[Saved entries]
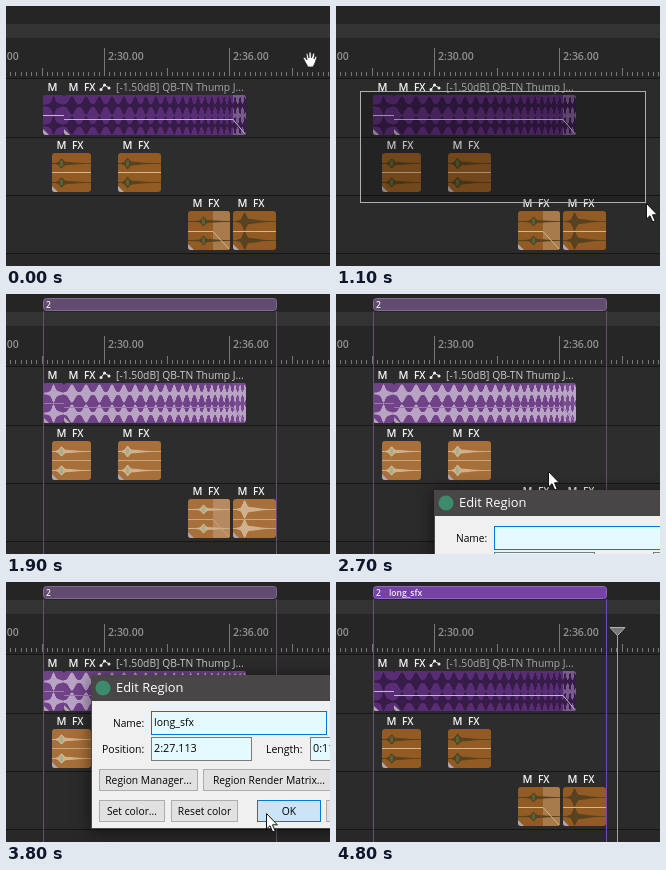
An HTML page with a canvas that plays this animation: 324 px wide and 260 px high, repeating every 6.2 s.

```html
<!DOCTYPE html>
<html lang="en">
<head>
<meta charset="utf-8">
<title>Create a region from items</title>
<style>
html, body { margin: 0; width: 100%; height: 100%; overflow: hidden; background: #2a2a2a; }
canvas { display: block; width: 324px; height: 260px; }
</style>
</head>
<body>
<canvas id="stage"></canvas>
<script>
const W = 324, H = 260, LOOP = 6200;
const canvas = document.getElementById('stage');
const ctx = canvas.getContext('2d');
const ratio = window.devicePixelRatio || 1;
canvas.width = W * ratio;
canvas.height = H * ratio;

// Each row: start time, then the values that hold until the next row.
const pointerSteps = [
  [0, 'hand', 304, 53], [100, 'hand', 290, 56], [200, 'hand', 236, 63],
  [300, 'arrow', 168, 78], [400, 'arrow', 100, 89], [500, 'arrow', 52, 91],
  [600, 'beam', 30, 89], [700, 'beam', 27, 87], [800, 'beam', 24, 85],
  [900, 'arrow', 84, 114], [1000, 'arrow', 216, 168], [1100, 'arrow', 310, 197],
  [1200, 'arrow', 306, 222], [1300, 'arrow', 289, 231], [1400, 'beam', 284, 231],
  [1500, 'beam', 281, 230], [1600, 'beam', 279, 229], [1900, 'none', 0, 0],
  [2700, 'arrow', 212, 177], [2800, 'arrow', 206, 205], [2900, 'arrow', 204, 189],
  [3000, 'arrow', 199, 152], [3100, 'arrow', 195, 119], [3200, 'arrow', 193, 104],
  [3300, 'arrow', 193, 102], [3400, 'none', 0, 0], [3500, 'arrow', 198, 130],
  [3600, 'beam', 222, 171], [3700, 'arrow', 246, 206],
  [3800, 'arrow', 260, 231], [3900, 'arrow', 260, 230], [4000, 'arrow', 260, 214],
  [4100, 'arrow', 268, 165], [4200, 'beam', 276, 95], [4300, 'hand', 279, 58],
  [4400, 'hand', 279, 53], [4600, 'hand', 281, 53], [4700, 'hand', 299, 53],
  [4800, 'none', 0, 0]
];
const dialogSteps = [
  [2700, 98, 196], [2900, 96, 180], [3000, 91, 143], [3100, 87, 110],
  [3200, 85, 95], [3300, 85, 93]
];
const typingSteps = [[0, ''], [3300, 'lo'], [3400, 'long_s'], [3500, 'long_sfx']];

const during = (t, from, to) => t >= from && t < to;
const valueAt = (steps, t) => steps.filter(s => s[0] <= t).pop().slice(1);

function box(x, y, w, h, fill, stroke) {
  if (fill) { ctx.fillStyle = fill; ctx.fillRect(x, y, w, h); }
  if (stroke) {
    ctx.strokeStyle = stroke;
    ctx.lineWidth = 1;
    ctx.strokeRect(x + .5, y + .5, w - 1, h - 1);
  }
}

function path(points, { fill, stroke, width = 1, close = false }) {
  ctx.beginPath();
  points.forEach(([x, y], i) => i ? ctx.lineTo(x, y) : ctx.moveTo(x, y));
  if (close) ctx.closePath();
  if (fill) { ctx.fillStyle = fill; ctx.fill(); }
  if (stroke) { ctx.strokeStyle = stroke; ctx.lineWidth = width; ctx.stroke(); }
}

function dot(x, y, r, fill) {
  ctx.beginPath();
  ctx.arc(x, y, r, 0, Math.PI * 2);
  ctx.fillStyle = fill;
  ctx.fill();
}

function label(text, x, y, size, color, weight = 400, align = 'left') {
  ctx.font = `${weight} ${size}px "Open Sans", "Noto Sans", sans-serif`;
  ctx.textAlign = align;
  ctx.fillStyle = color;
  ctx.fillText(text, x, y);
}

const palettes = {
  purple: {
    normal: { body: '#592d75', wave: '#371c49', line: '#c9b6d3', fade: '#795a8d' },
    chosen: { body: '#704389', wave: '#b9a3c5', line: '#9b7daf', fade: '#774d90' }
  },
  orange: {
    normal: { body: '#925b23', wave: '#58421f', line: '#d8b58c', fade: '#a87b4c' },
    chosen: { body: '#a76f39', wave: '#cfb18e', line: '#d0a478', fade: '#b58a60' }
  }
};

const bump = (x, center, width) => Math.exp(-(((x - center) / width) ** 2));
const puff = x => .7 + 6 * bump(x, 10, 2) + 2.5 * bump(x, 11, 6);
// Pulses whose spacing shrinks from 15 px to 4.5 px across the clip.
const rush = x => {
  const phase = 182 / 10.5 * Math.log(15 / (15 - 10.5 * x / 182));
  return 1.5 + 7.5 * Math.abs(Math.sin(Math.PI * phase)) ** 3;
};
const hit = (peak, power, tail) => x => x < 4 ? .5 :
  power * bump(x, peak, 2.5) + tail * bump(x, peak + 5, 11) + .4;

const clips = [
  { x: 37, y: 89, w: 21, h: 40, tone: 'purple', amp: puff, level: 20 },
  { x: 58, y: 89, w: 182, h: 40, tone: 'purple', amp: rush, level: 24, fade: 13, fx: true },
  { x: 46, y: 147, w: 39, h: 39, tone: 'orange', amp: hit(9, 3.5, 1.2), level: 19, fx: true, peak: 9 },
  { x: 112, y: 147, w: 43, h: 39, tone: 'orange', amp: hit(9, 4, 1.4), level: 19, fx: true, peak: 9 },
  { x: 182, y: 205, w: 42, h: 39, tone: 'orange', amp: hit(15, 3.5, .9), level: 20, fade: 17, fx: true, peak: 15 },
  { x: 227, y: 205, w: 43, h: 39, tone: 'orange', amp: hit(11, 7, 2), level: 20, fx: true }
];

function drawClip({ x, y, w, h, tone, amp, level, fade = 0, fx, peak }, chosen) {
  const c = palettes[tone][chosen ? 'chosen' : 'normal'];
  ctx.save();
  ctx.beginPath();
  ctx.roundRect(x, y, w, h, 3);
  ctx.clip();
  box(x, y, w, h, c.body);
  if (fade) box(x + w - fade, y, fade, h, c.fade);
  for (const cy of [y + 10.5, y + h - 9.5]) {
    ctx.fillStyle = c.wave;
    for (let i = 0; i < w; i++) {
      const a = Math.min(amp(i), 9.5);
      ctx.fillRect(x + i, cy - a, 1, 2 * a);
    }
    if (peak) box(x + peak - 1, cy - 3, 3, 6, chosen ? '#a4b28a' : '#566338');
  }
  const ly = y + level + .5;
  const points = [[x, ly], [x + w - fade, ly]];
  if (fade) points.push([x + w, y + h]);
  path(points, { stroke: c.line });
  path([[x, y + h - 6], [x + 6, y + h], [x, y + h]], { fill: '#b3a6b0', close: true });
  ctx.restore();
  label('M', x + 4.5, y - 4, 10.8, '#f4f4f4', 600);
  if (fx) label('FX', x + 20, y - 4, 10, '#f4f4f4', 600);
}

function drawBackdrop() {
  box(0, 0, W, H, '#2b2b2b');
  box(0, 0, W, 18, '#252525');
  box(0, 18, W, 14, '#333333');
  box(0, 32, W, 41, '#262626');
  for (let i = -18; i < 44; i++) {
    const tall = i % 12 === 0;
    box(Math.round(98 + i * 125 / 24), tall ? 62 : 66, 1, tall ? 8 : 4, '#777777');
  }
  for (const [x, text] of [[-27, '2:24.00'], [98, '2:30.00'], [223, '2:36.00']]) {
    box(x, 42, 1, 28, '#777777');
    label(text, x + 4, 54, 10.5, '#929292', 600);
  }
  box(0, 72, W, 1, '#151515');
  box(0, 132, W, 57, '#2d2d2d');
  for (const y of [131, 189, 247]) box(0, y, W, 1, '#161616');
  box(0, 248, W, 12, '#282828');
}

function drawClipTitle(chosen) {
  const nodes = [[95, 83.5], [98.5, 79], [103, 82]];
  path(nodes, { stroke: '#eeeeee' });
  nodes.forEach(([x, y]) => dot(x, y, 1.5, '#eeeeee'));
  label('[-1.50dB] QB-TN Thump J...', 110, 85, 10.3, chosen ? '#cccccc' : '#a9a9a9');
}

function drawRegion(bright, name) {
  box(37, 17, 1, 243, bright ? '#65556e' : '#664f71');
  box(270, 17, 1, 243, bright ? '#7848a5' : '#664f71');
  ctx.beginPath();
  ctx.roundRect(37.5, 4.5, 233, 12, 3);
  ctx.fillStyle = bright ? '#7542a5' : '#614c6f';
  ctx.fill();
  ctx.strokeStyle = bright ? '#9367bc' : '#826b90';
  ctx.lineWidth = 1;
  ctx.stroke();
  label('2', 40, 13.5, 8.5, '#f0eaf4', 600);
  label(name, 53, 13.5, 8.5, '#f0eaf4', 600);
}

function drawEditCursor() {
  box(281, 53, 1, 207, '#a0a0a0');
  path([[274, 45.5], [289, 45.5], [281.5, 53.5]], { fill: '#777777', stroke: '#b0b0b0', close: true });
}

function button(text, x, y, w, fill = '#e1e1e1', stroke = '#adadad') {
  box(x, y, w, 22, fill, stroke);
  label(text, x + w / 2, y + 15, 10.3, '#000000', 400, 'center');
}

function field(text, x, y, w, stroke, size = 10.8) {
  box(x, y, w, 24, '#e4faff', stroke);
  label(text, x + 3, y + 15, size, '#000000');
}

function drawDialog(t) {
  const [x, y] = valueAt(dialogSteps, t);
  const [name] = valueAt(typingSteps, t);
  ctx.save();
  ctx.translate(x, y);
  ctx.save();
  ctx.shadowColor = 'rgba(0,0,0,.55)';
  ctx.shadowBlur = 16 * ratio;
  ctx.shadowOffsetY = 2 * ratio;
  box(0, 0, 300, 154, '#f0f0f0');
  ctx.restore();
  box(0, 0, 300, 154, '#f0f0f0', '#4a4848');
  box(0, 0, 300, 26, '#484646');
  dot(12, 13, 7.5, '#3d8a6c');
  label('Edit Region', 25, 17, 12.9, '#ffffff');
  label('Name:', 22, 52, 10.2, '#000000');
  field(name, 60, 36, 176, '#0078d7', 10.5);
  label('Position:', 11, 78, 10.5, '#000000');
  field('2:27.113', 60, 62, 101, '#7a7a7a');
  label('Length:', 175, 78, 10.5, '#000000');
  field('0:11.200', 219, 62, 70, '#7a7a7a');
  button('Region Manager...', 8, 94, 99);
  button('Region Render Matrix...', 112, 94, 132);
  button('Set color...', 8, 125, 66);
  button('Reset color', 80, 125, 67);
  button('OK', 166, 125, 64, t >= 3800 ? '#cce4f7' : '#e1e1e1', '#0078d7');
  button('Cancel', 235, 125, 58);
  ctx.restore();
}

const pointers = {
  none() {},
  arrow() {
    path([[.5, .5], [.5, 16], [4, 12.7], [6.7, 19], [9.2, 18], [6.5, 11.8], [11.3, 11.8]],
      { fill: '#ffffff', stroke: '#111111', close: true });
  },
  beam() {
    const bar = [[.5, -6.5], [.5, 6.5]];
    const caps = [-7.5, 7.5].map(y => [[-2.5, y], [-.5, y], [.5, y * .87], [1.5, y], [3.5, y]]);
    for (const line of [bar, ...caps]) path(line, { stroke: '#e6e6e6' });
  },
  hand() {
    path([[-7, -1], [-5, -2], [-3, 1], [-4, -5], [-2.5, -6], [-1, -1], [-1, -7], [1, -7],
      [1.5, -1], [3, -6], [4.8, -5.5], [4, 0], [5.5, -3], [7, -2], [5, 4], [3, 8], [-2, 8]],
      { fill: '#ffffff', stroke: '#222222', width: .8, close: true });
  }
};

function draw(t) {
  ctx.setTransform(ratio, 0, 0, ratio, 0, 0);
  const [kind, px, py] = valueAt(pointerSteps, t);
  const chosen = during(t, 1400, 4600);
  drawBackdrop();
  clips.forEach(clip => drawClip(clip, chosen));
  drawClipTitle(chosen);
  if (during(t, 900, 1400)) box(24, 85, px - 24, py - 85, 'rgba(0,0,0,.22)', '#b0b0b0');
  if (t >= 1800) drawRegion(t >= 4300, t >= 4000 ? 'long_sfx' : '');
  if (t >= 4600) drawEditCursor();
  if (during(t, 2700, 4000)) drawDialog(t);
  ctx.save();
  ctx.translate(px, py);
  pointers[kind]();
  ctx.restore();
}

const start = performance.now();
function tick() {
  draw((performance.now() - start) % LOOP);
  requestAnimationFrame(tick);
}
tick();
</script>
</body>
</html>
```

Your assignment:
Return all lines from the data that include the string "hand".

Problem solution:
  [0, 'hand', 304, 53], [100, 'hand', 290, 56], [200, 'hand', 236, 63],
  [4100, 'arrow', 268, 165], [4200, 'beam', 276, 95], [4300, 'hand', 279, 58],
  [4400, 'hand', 279, 53], [4600, 'hand', 281, 53], [4700, 'hand', 299, 53],
  hand() {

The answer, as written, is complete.